• _What is expected_: All entries are to be copied exactly, with pictures removed.

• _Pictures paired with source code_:
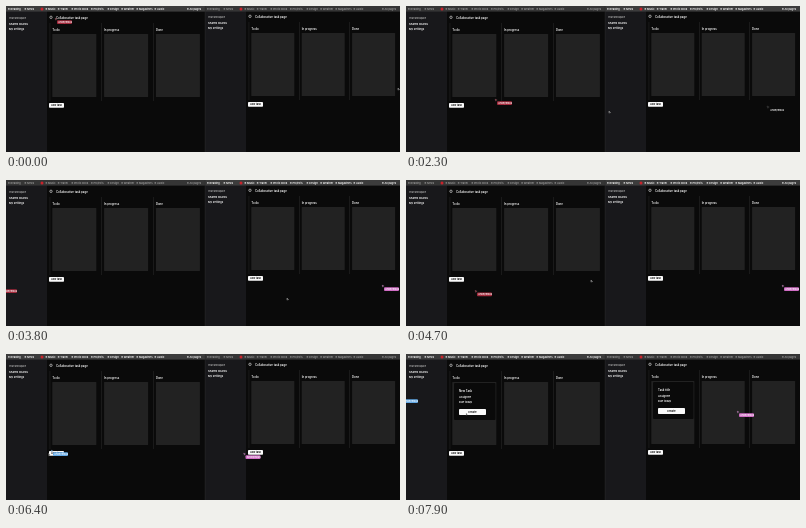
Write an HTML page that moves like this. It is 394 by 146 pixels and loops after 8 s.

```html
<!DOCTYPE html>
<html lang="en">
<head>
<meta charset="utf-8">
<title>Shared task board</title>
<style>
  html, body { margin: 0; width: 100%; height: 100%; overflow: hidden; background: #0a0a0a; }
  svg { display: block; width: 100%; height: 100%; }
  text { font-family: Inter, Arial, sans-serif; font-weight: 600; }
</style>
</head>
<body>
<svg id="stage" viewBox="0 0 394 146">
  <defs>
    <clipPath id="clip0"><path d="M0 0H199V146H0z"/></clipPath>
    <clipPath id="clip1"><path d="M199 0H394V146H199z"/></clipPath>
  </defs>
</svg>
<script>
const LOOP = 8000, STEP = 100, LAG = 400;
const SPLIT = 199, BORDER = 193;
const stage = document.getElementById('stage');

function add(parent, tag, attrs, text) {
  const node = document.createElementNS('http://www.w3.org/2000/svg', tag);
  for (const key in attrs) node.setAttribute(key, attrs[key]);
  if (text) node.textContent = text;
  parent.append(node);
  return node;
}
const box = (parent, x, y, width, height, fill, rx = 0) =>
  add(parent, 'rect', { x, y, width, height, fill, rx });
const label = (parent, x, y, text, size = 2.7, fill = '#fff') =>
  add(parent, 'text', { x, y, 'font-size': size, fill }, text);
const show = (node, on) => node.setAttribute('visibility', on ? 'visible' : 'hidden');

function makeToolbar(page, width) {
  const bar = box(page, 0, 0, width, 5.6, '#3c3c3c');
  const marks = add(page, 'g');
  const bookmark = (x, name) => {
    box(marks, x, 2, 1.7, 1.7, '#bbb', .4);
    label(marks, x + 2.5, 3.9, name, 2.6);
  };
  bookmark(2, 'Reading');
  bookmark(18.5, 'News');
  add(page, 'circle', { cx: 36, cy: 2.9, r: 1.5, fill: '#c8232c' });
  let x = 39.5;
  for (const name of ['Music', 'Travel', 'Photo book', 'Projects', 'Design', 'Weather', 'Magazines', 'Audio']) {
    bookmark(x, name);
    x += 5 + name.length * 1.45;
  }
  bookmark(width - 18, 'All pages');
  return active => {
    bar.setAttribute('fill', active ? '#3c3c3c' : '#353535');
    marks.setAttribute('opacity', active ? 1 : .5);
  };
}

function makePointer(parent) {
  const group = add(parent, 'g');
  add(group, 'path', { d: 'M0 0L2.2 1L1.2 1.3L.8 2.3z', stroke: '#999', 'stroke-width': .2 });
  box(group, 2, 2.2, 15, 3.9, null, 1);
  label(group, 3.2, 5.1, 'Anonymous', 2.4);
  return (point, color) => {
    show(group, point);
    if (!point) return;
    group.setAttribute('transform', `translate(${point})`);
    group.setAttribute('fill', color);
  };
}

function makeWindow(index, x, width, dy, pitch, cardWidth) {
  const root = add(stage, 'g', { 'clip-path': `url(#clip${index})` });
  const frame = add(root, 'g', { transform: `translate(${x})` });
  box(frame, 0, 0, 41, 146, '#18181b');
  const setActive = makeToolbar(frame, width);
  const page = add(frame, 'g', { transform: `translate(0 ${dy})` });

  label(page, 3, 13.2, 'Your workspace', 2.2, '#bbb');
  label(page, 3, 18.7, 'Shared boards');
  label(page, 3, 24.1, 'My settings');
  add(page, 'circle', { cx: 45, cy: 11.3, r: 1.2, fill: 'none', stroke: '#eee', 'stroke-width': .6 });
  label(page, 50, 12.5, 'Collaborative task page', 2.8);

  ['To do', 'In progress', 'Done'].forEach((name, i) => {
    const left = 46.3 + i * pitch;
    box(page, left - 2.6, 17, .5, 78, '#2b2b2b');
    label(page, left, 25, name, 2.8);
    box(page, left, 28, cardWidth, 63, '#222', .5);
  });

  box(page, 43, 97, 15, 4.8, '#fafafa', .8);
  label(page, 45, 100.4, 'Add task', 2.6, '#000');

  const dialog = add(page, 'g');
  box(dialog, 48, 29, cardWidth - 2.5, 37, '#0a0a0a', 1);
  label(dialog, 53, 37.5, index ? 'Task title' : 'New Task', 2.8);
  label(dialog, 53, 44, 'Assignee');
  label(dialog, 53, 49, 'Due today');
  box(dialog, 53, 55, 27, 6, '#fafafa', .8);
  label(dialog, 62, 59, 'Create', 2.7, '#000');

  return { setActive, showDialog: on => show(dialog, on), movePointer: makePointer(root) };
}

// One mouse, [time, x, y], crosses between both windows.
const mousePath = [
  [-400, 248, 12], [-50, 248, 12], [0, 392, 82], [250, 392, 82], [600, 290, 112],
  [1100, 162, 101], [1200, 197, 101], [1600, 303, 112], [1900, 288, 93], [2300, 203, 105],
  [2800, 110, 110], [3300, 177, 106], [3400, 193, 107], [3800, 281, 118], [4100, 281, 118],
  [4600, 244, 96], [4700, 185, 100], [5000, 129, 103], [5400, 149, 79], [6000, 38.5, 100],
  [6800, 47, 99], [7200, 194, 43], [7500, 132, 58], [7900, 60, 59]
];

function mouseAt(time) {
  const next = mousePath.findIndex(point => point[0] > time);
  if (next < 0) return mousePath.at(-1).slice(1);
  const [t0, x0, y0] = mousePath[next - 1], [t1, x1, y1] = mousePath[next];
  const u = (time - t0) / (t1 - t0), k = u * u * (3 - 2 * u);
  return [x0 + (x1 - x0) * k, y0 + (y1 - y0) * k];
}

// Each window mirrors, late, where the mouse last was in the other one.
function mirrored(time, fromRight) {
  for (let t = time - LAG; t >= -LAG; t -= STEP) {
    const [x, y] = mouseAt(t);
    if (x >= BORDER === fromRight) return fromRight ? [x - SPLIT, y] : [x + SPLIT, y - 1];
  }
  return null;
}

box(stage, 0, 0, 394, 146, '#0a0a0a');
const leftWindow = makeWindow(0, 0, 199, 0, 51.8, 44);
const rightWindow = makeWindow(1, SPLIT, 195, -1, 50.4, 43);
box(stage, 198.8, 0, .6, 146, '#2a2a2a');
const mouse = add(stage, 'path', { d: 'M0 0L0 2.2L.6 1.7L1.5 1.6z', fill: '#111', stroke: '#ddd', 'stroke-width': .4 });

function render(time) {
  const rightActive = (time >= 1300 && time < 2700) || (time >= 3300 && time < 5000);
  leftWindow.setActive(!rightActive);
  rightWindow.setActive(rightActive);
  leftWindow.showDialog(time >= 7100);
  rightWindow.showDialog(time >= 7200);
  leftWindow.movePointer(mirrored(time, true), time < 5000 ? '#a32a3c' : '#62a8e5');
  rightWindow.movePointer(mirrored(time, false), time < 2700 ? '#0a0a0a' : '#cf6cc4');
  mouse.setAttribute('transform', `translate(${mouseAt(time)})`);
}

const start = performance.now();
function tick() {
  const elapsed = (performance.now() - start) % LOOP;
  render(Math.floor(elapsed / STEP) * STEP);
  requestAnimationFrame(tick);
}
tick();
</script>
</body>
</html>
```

• _Expected answer_:
Write an HTML page that moves like this. It is 394 by 146 pixels and loops after 8 s.

```html
<!DOCTYPE html>
<html lang="en">
<head>
<meta charset="utf-8">
<title>Shared task board</title>
<style>
  html, body { margin: 0; width: 100%; height: 100%; overflow: hidden; background: #0a0a0a; }
  svg { display: block; width: 100%; height: 100%; }
  text { font-family: Inter, Arial, sans-serif; font-weight: 600; }
</style>
</head>
<body>
<svg id="stage" viewBox="0 0 394 146">
  <defs>
    <clipPath id="clip0"><path d="M0 0H199V146H0z"/></clipPath>
    <clipPath id="clip1"><path d="M199 0H394V146H199z"/></clipPath>
  </defs>
</svg>
<script>
const LOOP = 8000, STEP = 100, LAG = 400;
const SPLIT = 199, BORDER = 193;
const stage = document.getElementById('stage');

function add(parent, tag, attrs, text) {
  const node = document.createElementNS('http://www.w3.org/2000/svg', tag);
  for (const key in attrs) node.setAttribute(key, attrs[key]);
  if (text) node.textContent = text;
  parent.append(node);
  return node;
}
const box = (parent, x, y, width, height, fill, rx = 0) =>
  add(parent, 'rect', { x, y, width, height, fill, rx });
const label = (parent, x, y, text, size = 2.7, fill = '#fff') =>
  add(parent, 'text', { x, y, 'font-size': size, fill }, text);
const show = (node, on) => node.setAttribute('visibility', on ? 'visible' : 'hidden');

function makeToolbar(page, width) {
  const bar = box(page, 0, 0, width, 5.6, '#3c3c3c');
  const marks = add(page, 'g');
  const bookmark = (x, name) => {
    box(marks, x, 2, 1.7, 1.7, '#bbb', .4);
    label(marks, x + 2.5, 3.9, name, 2.6);
  };
  bookmark(2, 'Reading');
  bookmark(18.5, 'News');
  add(page, 'circle', { cx: 36, cy: 2.9, r: 1.5, fill: '#c8232c' });
  let x = 39.5;
  for (const name of ['Music', 'Travel', 'Photo book', 'Projects', 'Design', 'Weather', 'Magazines', 'Audio']) {
    bookmark(x, name);
    x += 5 + name.length * 1.45;
  }
  bookmark(width - 18, 'All pages');
  return active => {
    bar.setAttribute('fill', active ? '#3c3c3c' : '#353535');
    marks.setAttribute('opacity', active ? 1 : .5);
  };
}

function makePointer(parent) {
  const group = add(parent, 'g');
  add(group, 'path', { d: 'M0 0L2.2 1L1.2 1.3L.8 2.3z', stroke: '#999', 'stroke-width': .2 });
  box(group, 2, 2.2, 15, 3.9, null, 1);
  label(group, 3.2, 5.1, 'Anonymous', 2.4);
  return (point, color) => {
    show(group, point);
    if (!point) return;
    group.setAttribute('transform', `translate(${point})`);
    group.setAttribute('fill', color);
  };
}

function makeWindow(index, x, width, dy, pitch, cardWidth) {
  const root = add(stage, 'g', { 'clip-path': `url(#clip${index})` });
  const frame = add(root, 'g', { transform: `translate(${x})` });
  box(frame, 0, 0, 41, 146, '#18181b');
  const setActive = makeToolbar(frame, width);
  const page = add(frame, 'g', { transform: `translate(0 ${dy})` });

  label(page, 3, 13.2, 'Your workspace', 2.2, '#bbb');
  label(page, 3, 18.7, 'Shared boards');
  label(page, 3, 24.1, 'My settings');
  add(page, 'circle', { cx: 45, cy: 11.3, r: 1.2, fill: 'none', stroke: '#eee', 'stroke-width': .6 });
  label(page, 50, 12.5, 'Collaborative task page', 2.8);

  ['To do', 'In progress', 'Done'].forEach((name, i) => {
    const left = 46.3 + i * pitch;
    box(page, left - 2.6, 17, .5, 78, '#2b2b2b');
    label(page, left, 25, name, 2.8);
    box(page, left, 28, cardWidth, 63, '#222', .5);
  });

  box(page, 43, 97, 15, 4.8, '#fafafa', .8);
  label(page, 45, 100.4, 'Add task', 2.6, '#000');

  const dialog = add(page, 'g');
  box(dialog, 48, 29, cardWidth - 2.5, 37, '#0a0a0a', 1);
  label(dialog, 53, 37.5, index ? 'Task title' : 'New Task', 2.8);
  label(dialog, 53, 44, 'Assignee');
  label(dialog, 53, 49, 'Due today');
  box(dialog, 53, 55, 27, 6, '#fafafa', .8);
  label(dialog, 62, 59, 'Create', 2.7, '#000');

  return { setActive, showDialog: on => show(dialog, on), movePointer: makePointer(root) };
}

// One mouse, [time, x, y], crosses between both windows.
const mousePath = [
  [-400, 248, 12], [-50, 248, 12], [0, 392, 82], [250, 392, 82], [600, 290, 112],
  [1100, 162, 101], [1200, 197, 101], [1600, 303, 112], [1900, 288, 93], [2300, 203, 105],
  [2800, 110, 110], [3300, 177, 106], [3400, 193, 107], [3800, 281, 118], [4100, 281, 118],
  [4600, 244, 96], [4700, 185, 100], [5000, 129, 103], [5400, 149, 79], [6000, 38.5, 100],
  [6800, 47, 99], [7200, 194, 43], [7500, 132, 58], [7900, 60, 59]
];

function mouseAt(time) {
  const next = mousePath.findIndex(point => point[0] > time);
  if (next < 0) return mousePath.at(-1).slice(1);
  const [t0, x0, y0] = mousePath[next - 1], [t1, x1, y1] = mousePath[next];
  const u = (time - t0) / (t1 - t0), k = u * u * (3 - 2 * u);
  return [x0 + (x1 - x0) * k, y0 + (y1 - y0) * k];
}

// Each window mirrors, late, where the mouse last was in the other one.
function mirrored(time, fromRight) {
  for (let t = time - LAG; t >= -LAG; t -= STEP) {
    const [x, y] = mouseAt(t);
    if (x >= BORDER === fromRight) return fromRight ? [x - SPLIT, y] : [x + SPLIT, y - 1];
  }
  return null;
}

box(stage, 0, 0, 394, 146, '#0a0a0a');
const leftWindow = makeWindow(0, 0, 199, 0, 51.8, 44);
const rightWindow = makeWindow(1, SPLIT, 195, -1, 50.4, 43);
box(stage, 198.8, 0, .6, 146, '#2a2a2a');
const mouse = add(stage, 'path', { d: 'M0 0L0 2.2L.6 1.7L1.5 1.6z', fill: '#111', stroke: '#ddd', 'stroke-width': .4 });

function render(time) {
  const rightActive = (time >= 1300 && time < 2700) || (time >= 3300 && time < 5000);
  leftWindow.setActive(!rightActive);
  rightWindow.setActive(rightActive);
  leftWindow.showDialog(time >= 7100);
  rightWindow.showDialog(time >= 7200);
  leftWindow.movePointer(mirrored(time, true), time < 5000 ? '#a32a3c' : '#62a8e5');
  rightWindow.movePointer(mirrored(time, false), time < 2700 ? '#0a0a0a' : '#cf6cc4');
  mouse.setAttribute('transform', `translate(${mouseAt(time)})`);
}

const start = performance.now();
function tick() {
  const elapsed = (performance.now() - start) % LOOP;
  render(Math.floor(elapsed / STEP) * STEP);
  requestAnimationFrame(tick);
}
tick();
</script>
</body>
</html>
```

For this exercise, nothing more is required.